• **WHAT IS BEING ASKED**:
Which lines in the data below contain the string "setAttribute"? Show each one.
*** Begin section ***
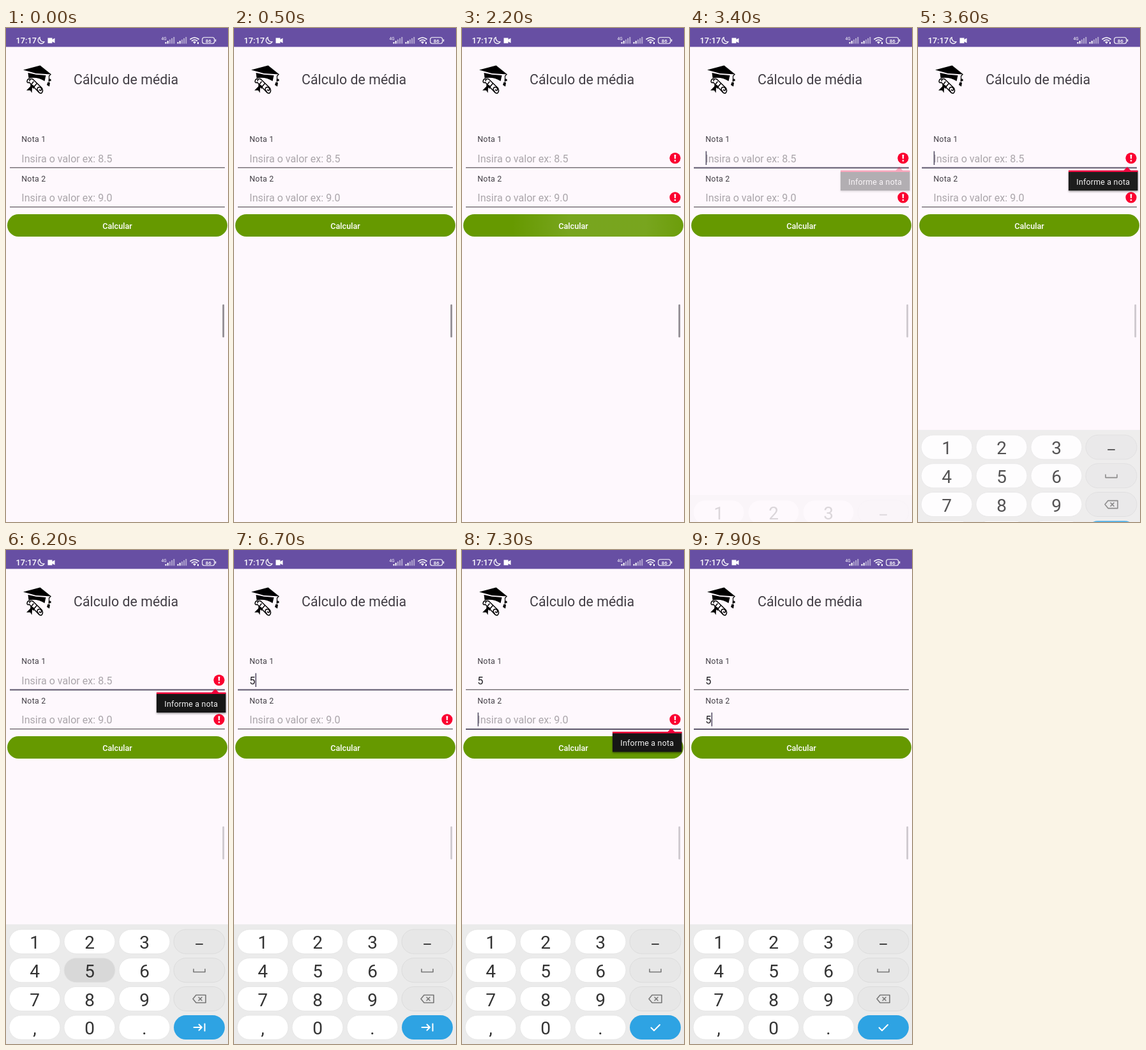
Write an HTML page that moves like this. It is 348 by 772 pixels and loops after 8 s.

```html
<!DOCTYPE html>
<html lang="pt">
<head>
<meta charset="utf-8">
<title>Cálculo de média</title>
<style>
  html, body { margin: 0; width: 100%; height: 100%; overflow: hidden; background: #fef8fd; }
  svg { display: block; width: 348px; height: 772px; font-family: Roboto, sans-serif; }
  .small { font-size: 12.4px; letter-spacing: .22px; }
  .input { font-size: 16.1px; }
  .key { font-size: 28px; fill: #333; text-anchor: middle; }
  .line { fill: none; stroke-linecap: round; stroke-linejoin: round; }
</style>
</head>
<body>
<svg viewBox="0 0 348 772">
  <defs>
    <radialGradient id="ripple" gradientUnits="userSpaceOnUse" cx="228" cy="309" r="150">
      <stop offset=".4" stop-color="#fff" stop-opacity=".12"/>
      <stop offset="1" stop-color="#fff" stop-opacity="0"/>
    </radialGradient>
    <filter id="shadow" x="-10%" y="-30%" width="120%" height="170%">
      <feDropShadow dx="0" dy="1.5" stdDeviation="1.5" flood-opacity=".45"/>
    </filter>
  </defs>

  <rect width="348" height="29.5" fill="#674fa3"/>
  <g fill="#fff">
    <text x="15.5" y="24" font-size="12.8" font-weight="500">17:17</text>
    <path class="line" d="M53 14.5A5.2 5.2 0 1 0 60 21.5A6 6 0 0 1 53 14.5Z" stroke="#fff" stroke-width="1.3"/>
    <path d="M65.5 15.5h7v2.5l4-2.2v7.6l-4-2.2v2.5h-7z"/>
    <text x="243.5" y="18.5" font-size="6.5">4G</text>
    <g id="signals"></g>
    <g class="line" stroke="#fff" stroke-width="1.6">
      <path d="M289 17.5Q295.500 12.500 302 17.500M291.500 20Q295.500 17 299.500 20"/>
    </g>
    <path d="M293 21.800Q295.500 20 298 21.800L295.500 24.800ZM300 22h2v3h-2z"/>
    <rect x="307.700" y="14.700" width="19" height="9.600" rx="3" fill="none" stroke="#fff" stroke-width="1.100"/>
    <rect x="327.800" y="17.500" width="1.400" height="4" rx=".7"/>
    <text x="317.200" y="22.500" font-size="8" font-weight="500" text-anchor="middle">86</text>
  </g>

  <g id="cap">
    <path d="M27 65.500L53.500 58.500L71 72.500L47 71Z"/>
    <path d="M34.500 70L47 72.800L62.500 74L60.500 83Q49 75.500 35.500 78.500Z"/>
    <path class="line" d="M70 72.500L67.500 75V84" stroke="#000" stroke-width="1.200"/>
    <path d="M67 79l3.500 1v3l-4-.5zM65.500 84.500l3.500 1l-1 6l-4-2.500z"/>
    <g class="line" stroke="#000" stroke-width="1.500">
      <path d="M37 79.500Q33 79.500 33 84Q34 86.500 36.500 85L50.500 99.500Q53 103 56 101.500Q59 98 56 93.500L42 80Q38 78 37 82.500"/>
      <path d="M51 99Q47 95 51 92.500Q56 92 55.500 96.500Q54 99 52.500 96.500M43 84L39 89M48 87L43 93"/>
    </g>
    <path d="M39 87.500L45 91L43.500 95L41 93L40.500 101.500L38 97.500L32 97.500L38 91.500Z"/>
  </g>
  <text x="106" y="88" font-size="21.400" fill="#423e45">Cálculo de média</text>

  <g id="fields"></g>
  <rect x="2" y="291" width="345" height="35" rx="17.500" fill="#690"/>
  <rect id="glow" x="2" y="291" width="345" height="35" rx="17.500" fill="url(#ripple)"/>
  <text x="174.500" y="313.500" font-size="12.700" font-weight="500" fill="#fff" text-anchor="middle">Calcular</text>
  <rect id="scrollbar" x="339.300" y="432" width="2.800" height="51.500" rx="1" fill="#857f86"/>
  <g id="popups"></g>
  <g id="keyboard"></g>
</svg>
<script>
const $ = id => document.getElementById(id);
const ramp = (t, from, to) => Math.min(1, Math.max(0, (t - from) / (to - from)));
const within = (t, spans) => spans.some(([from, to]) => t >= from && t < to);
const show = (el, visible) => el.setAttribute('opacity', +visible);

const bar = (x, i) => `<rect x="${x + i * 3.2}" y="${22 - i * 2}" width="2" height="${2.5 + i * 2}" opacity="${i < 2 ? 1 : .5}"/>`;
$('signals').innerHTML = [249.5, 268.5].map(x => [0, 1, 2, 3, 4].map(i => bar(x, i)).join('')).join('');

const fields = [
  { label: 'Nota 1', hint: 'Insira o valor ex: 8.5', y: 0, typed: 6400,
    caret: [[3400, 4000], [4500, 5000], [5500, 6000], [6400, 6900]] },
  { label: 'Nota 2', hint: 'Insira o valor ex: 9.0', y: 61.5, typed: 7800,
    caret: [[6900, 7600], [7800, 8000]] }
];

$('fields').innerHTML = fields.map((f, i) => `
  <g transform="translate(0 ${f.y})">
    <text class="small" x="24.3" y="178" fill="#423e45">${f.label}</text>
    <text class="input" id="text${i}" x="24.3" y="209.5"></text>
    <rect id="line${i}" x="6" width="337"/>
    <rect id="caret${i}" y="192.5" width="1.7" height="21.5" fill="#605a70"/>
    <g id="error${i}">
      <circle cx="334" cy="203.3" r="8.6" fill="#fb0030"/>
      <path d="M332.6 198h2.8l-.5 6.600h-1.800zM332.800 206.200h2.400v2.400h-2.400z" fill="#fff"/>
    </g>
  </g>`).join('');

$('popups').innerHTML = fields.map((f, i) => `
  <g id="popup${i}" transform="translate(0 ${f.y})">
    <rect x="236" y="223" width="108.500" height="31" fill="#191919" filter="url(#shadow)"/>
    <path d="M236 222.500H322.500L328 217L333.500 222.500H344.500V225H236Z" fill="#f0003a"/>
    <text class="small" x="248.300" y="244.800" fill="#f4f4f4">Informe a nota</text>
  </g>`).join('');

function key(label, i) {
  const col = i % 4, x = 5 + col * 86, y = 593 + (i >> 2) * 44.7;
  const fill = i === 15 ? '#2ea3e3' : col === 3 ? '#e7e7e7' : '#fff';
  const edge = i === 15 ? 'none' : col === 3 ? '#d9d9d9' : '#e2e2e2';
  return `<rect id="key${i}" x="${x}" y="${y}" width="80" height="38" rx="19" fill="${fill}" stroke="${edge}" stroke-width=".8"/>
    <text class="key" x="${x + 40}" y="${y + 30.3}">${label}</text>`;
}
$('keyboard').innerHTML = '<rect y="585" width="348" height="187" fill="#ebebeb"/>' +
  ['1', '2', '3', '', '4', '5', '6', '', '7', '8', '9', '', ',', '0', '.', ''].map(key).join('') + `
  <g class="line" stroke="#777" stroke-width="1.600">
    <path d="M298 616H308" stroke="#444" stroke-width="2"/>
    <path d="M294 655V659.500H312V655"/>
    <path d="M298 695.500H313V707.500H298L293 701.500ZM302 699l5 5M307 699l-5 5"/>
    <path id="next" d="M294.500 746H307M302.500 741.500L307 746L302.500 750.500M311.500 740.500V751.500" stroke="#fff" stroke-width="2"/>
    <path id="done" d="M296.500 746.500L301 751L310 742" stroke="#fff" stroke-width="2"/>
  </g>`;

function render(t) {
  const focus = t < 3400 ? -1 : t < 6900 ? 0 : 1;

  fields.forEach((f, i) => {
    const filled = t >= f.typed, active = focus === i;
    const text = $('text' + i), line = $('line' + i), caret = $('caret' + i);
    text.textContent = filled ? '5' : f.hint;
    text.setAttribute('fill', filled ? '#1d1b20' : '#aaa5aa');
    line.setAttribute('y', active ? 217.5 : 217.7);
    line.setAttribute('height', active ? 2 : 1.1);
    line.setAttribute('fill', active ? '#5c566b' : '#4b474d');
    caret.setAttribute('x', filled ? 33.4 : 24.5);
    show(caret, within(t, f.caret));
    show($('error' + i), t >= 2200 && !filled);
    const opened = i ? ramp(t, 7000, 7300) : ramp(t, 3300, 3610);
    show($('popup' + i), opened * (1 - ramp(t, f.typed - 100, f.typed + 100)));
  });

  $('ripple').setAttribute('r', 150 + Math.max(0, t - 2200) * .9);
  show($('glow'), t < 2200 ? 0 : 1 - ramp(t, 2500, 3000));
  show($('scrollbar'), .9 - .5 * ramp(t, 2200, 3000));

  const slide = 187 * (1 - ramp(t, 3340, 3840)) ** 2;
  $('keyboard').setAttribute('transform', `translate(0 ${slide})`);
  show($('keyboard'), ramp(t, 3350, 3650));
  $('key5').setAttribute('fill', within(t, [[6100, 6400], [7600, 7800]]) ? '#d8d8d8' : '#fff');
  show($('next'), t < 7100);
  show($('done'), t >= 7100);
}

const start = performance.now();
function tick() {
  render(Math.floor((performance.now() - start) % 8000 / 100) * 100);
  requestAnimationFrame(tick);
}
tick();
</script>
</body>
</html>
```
*** End section ***
*** Begin section ***
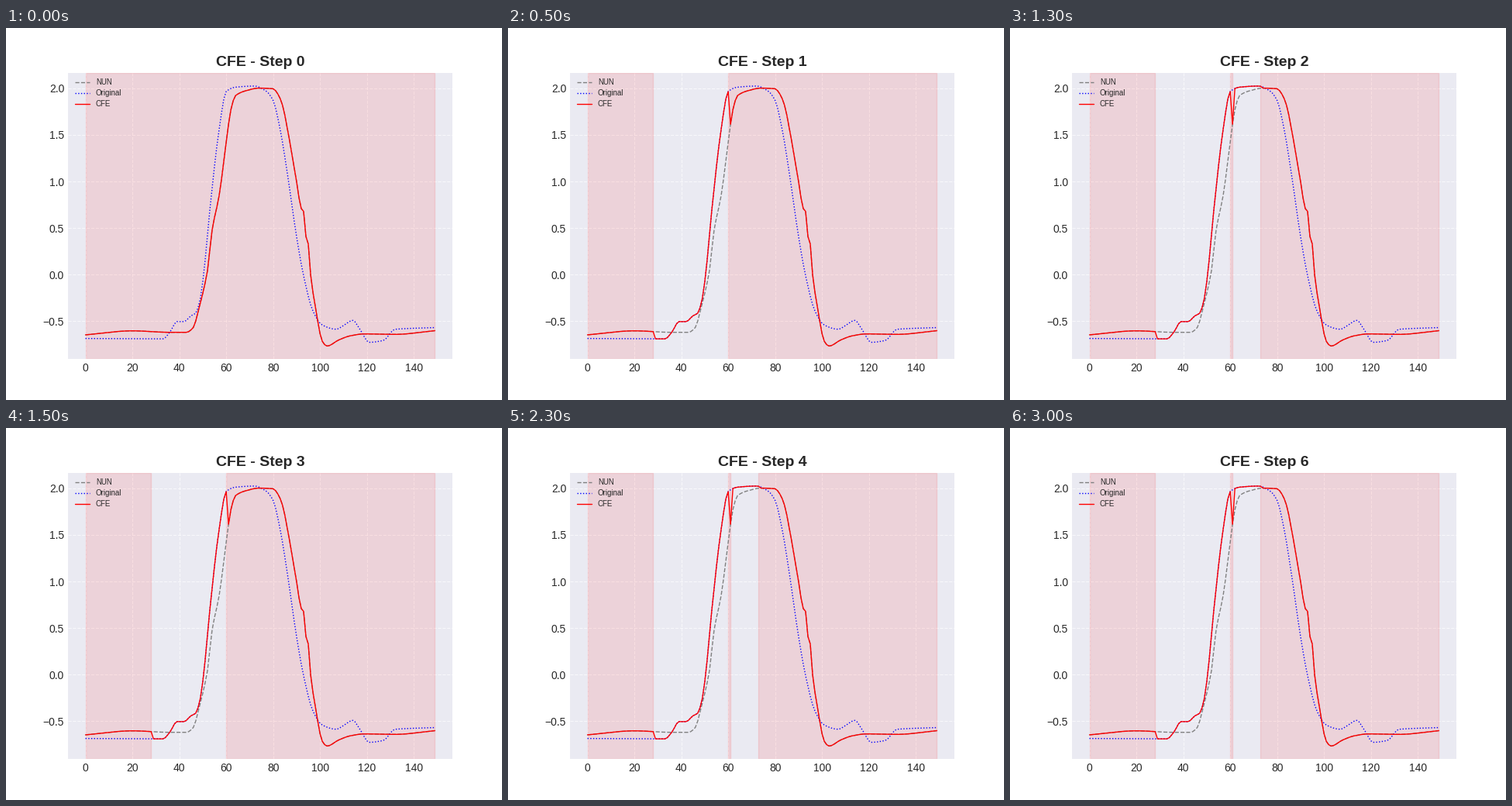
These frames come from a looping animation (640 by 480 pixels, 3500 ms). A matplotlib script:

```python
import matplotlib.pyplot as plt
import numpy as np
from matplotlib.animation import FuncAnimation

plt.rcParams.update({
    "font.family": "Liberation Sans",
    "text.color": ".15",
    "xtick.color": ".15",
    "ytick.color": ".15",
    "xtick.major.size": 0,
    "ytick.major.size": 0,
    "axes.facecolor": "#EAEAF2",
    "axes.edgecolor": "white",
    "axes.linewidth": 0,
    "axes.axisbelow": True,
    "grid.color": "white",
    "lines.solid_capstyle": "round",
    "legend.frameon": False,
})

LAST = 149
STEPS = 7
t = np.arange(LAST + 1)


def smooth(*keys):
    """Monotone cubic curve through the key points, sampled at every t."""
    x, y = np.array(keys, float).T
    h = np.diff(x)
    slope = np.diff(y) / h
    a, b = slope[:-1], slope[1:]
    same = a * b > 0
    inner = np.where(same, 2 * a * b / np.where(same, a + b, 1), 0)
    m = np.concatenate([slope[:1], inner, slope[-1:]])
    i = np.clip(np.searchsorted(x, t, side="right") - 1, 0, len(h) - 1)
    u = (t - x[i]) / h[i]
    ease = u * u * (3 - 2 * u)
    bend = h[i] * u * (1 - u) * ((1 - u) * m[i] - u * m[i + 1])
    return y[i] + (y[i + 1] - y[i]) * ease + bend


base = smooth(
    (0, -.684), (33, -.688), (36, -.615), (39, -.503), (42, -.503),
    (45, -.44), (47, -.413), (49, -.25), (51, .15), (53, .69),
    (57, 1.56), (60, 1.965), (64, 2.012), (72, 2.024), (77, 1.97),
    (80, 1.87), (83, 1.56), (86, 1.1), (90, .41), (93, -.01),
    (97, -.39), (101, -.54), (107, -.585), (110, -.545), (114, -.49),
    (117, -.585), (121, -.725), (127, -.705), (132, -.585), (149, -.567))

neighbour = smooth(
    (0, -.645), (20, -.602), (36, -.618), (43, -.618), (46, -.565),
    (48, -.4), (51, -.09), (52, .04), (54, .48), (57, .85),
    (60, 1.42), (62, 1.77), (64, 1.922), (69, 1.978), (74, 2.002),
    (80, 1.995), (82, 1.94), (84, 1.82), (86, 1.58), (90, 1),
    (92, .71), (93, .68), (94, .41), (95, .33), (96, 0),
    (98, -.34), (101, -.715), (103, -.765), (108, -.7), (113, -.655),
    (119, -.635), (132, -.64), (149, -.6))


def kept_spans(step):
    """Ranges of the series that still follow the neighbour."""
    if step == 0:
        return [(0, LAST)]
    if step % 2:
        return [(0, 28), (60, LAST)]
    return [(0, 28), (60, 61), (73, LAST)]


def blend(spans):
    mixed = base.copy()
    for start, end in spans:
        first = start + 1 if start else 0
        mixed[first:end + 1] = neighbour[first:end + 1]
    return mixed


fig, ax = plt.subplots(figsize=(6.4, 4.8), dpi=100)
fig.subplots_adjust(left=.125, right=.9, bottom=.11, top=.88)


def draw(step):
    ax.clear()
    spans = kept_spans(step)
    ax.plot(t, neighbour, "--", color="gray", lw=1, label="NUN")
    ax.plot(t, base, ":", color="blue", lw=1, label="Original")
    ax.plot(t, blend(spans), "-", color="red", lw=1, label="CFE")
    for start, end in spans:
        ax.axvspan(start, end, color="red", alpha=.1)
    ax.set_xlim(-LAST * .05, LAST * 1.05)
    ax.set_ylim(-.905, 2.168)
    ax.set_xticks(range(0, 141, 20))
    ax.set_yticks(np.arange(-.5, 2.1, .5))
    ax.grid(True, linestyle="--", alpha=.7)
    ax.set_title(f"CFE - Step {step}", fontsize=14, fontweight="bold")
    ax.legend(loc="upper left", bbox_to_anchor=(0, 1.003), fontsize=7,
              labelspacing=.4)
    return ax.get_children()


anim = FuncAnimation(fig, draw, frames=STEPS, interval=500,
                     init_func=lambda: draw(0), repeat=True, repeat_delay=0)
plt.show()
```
*** End section ***
• **RESPONSE BOX**:
const show = (el, visible) => el.setAttribute('opacity', +visible);
    text.setAttribute('fill', filled ? '#1d1b20' : '#aaa5aa');
    line.setAttribute('y', active ? 217.5 : 217.7);
    line.setAttribute('height', active ? 2 : 1.1);
    line.setAttribute('fill', active ? '#5c566b' : '#4b474d');
    caret.setAttribute('x', filled ? 33.4 : 24.5);
  $('ripple').setAttribute('r', 150 + Math.max(0, t - 2200) * .9);
  $('keyboard').setAttribute('transform', `translate(0 ${slide})`);
  $('key5').setAttribute('fill', within(t, [[6100, 6400], [7600, 7800]]) ? '#d8d8d8' : '#fff');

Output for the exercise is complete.